The LA Times has a good article discussing recent findings about whether coffee is good or bad for our health.
Definitive proof that coffee is good for the blood vessels is unlikely to emerge anytime soon, Hemmen says. Such studies would need to randomly select people to drink either a lot of coffee or a little coffee, and then researchers would have to closely monitor their coffee intake and health for decades.
What we currently have is circumstantial evidence, in other words, evidence of correlation only. Such evidence is not definitive for a number of reasons, including:
- The studies examined certain subgroups of the population, which makes generalizing to the whole population a bit of a stretch. For example, the 2008 Finnish study concerned male smokers who drink 8 or more cups a day compared to those who don't drink at all. How comfortable are you that this result applies to the larger population?

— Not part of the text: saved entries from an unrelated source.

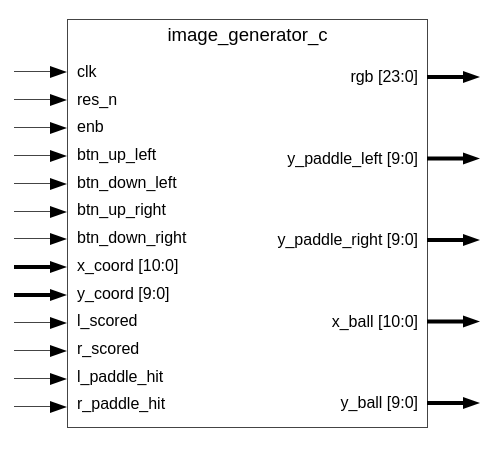
<!DOCTYPE html>
<html lang="en">
<head>
<meta charset="utf-8">
<title>image_generator_c</title>
<style>
:root { --paper: #fff; --ink: #000; --outline: #444; }
* { box-sizing: border-box; margin: 0; padding: 0; }
body { width: 494px; height: 452px; overflow: hidden; background: var(--paper); color: var(--ink); font: 16px "Liberation Sans", Arial, sans-serif; }
.diagram { position: relative; width: 494px; height: 452px; }
.module { position: absolute; left: 67px; top: 19px; width: 361px; height: 409px; border: 1px solid var(--outline); }
.module h1 { height: 30px; line-height: 30px; font-size: 18.6px; font-weight: 400; text-align: center; }
.ports { display: flex; justify-content: space-between; padding: 0 9px; }
.ports ul { list-style: none; white-space: nowrap; }
.inputs { padding-top: 8px; }
.inputs li { height: 27.7px; line-height: 27.7px; }
.outputs { display: flex; flex-direction: column; gap: 53.5px; padding-top: 13px; text-align: right; }
.outputs li { height: 28px; line-height: 28px; }
.wires { position: absolute; left: 0; top: 0; }
.wires line { stroke: var(--ink); }
.wires polygon { fill: var(--ink); }
.wires .signal { stroke: var(--outline); stroke-width: 1; }
.wires .bus { stroke-width: 4; }
</style>
</head>
<body>
<main class="diagram">
  <section class="module">
    <h1>image_generator_c</h1>
    <div class="ports">
      <ul class="inputs">
        <li>clk</li>
        <li>res_n</li>
        <li>enb</li>
        <li>btn_up_left</li>
        <li>btn_down_left</li>
        <li>btn_up_right</li>
        <li>btn_down_right</li>
        <li>x_coord [10:0]</li>
        <li>y_coord [9:0]</li>
        <li>l_scored</li>
        <li>r_scored</li>
        <li>l_paddle_hit</li>
        <li>r_paddle_hit</li>
      </ul>
      <ul class="outputs">
        <li>rgb [23:0]</li>
        <li>y_paddle_left [9:0]</li>
        <li>y_paddle_right [9:0]</li>
        <li>x_ball [10:0]</li>
        <li>y_ball [9:0]</li>
      </ul>
    </div>
  </section>
  <svg class="wires" width="494" height="452" viewBox="0 0 494 452" aria-hidden="true">
    <defs>
      <g id="signal-arrow">
        <line class="signal" x2="38" y1="-.5" y2="-.5"/>
        <polygon points="36,-6 53,0 36,6"/>
      </g>
      <g id="bus-arrow">
        <line class="bus" x2="38"/>
        <polygon points="36,-6 53,0 36,6"/>
      </g>
    </defs>
    <g id="input-wires">
      <use href="#signal-arrow" x="14" y="72"/>
      <use href="#signal-arrow" x="14" y="100"/>
      <use href="#signal-arrow" x="14" y="128"/>
      <use href="#signal-arrow" x="14" y="156"/>
      <use href="#signal-arrow" x="14" y="184"/>
      <use href="#signal-arrow" x="14" y="212"/>
      <use href="#signal-arrow" x="14" y="239"/>
      <use href="#bus-arrow" x="14" y="267"/>
      <use href="#bus-arrow" x="14" y="295"/>
      <use href="#signal-arrow" x="14" y="323"/>
      <use href="#signal-arrow" x="14" y="351"/>
      <use href="#signal-arrow" x="14" y="379"/>
      <use href="#signal-arrow" x="14" y="407"/>
    </g>
    <g id="output-wires">
      <use href="#bus-arrow" x="427" y="77"/>
      <use href="#bus-arrow" x="427" y="158.5"/>
      <use href="#bus-arrow" x="427" y="240"/>
      <use href="#bus-arrow" x="427" y="321.5"/>
      <use href="#bus-arrow" x="427" y="403"/>
    </g>
  </svg>
</main>
</body>
</html>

- Multiple studies with roughly similar findings do help increase our confidence in the result but having many studies does not mean that all relevant segments of the population have been covered, nor should we treat every study with equal weight. The Times did great to give us some details of each study, such as the sample size and the composition of the population under study.
- The data comes from "observational studies", meaning that people choose to drink whatever amount they choose. The challenge with this type of study is that we cannot eliminate the possibility that coffee drinkers tend to be more health conscious, and therefore, it's not the coffee that is doing the magic but other unobserved traits. Now, you may not agree that this correlation is plausible but you also can't claim it is not possible. As the article points out, research does show that there are differences in behavior between coffee drinkers and non-drinkers.
As one of the interviewees explained: "[The observed benefits] may be due to some other factors we haven't even taken into consideration." The reason why a randomized experiment, in which people are randomly assigned to drink either more or less coffee, is more reliable is that random selection ensures that if some unknown factor is affecting the results, it affects the results of both test groups evenly, not biasing the relative results.
Given the nature of these results, the Times does well not to hyperventilate, telling readers that "Such studies reveal that coffee isn't harmful, as once thought, and might even be beneficial."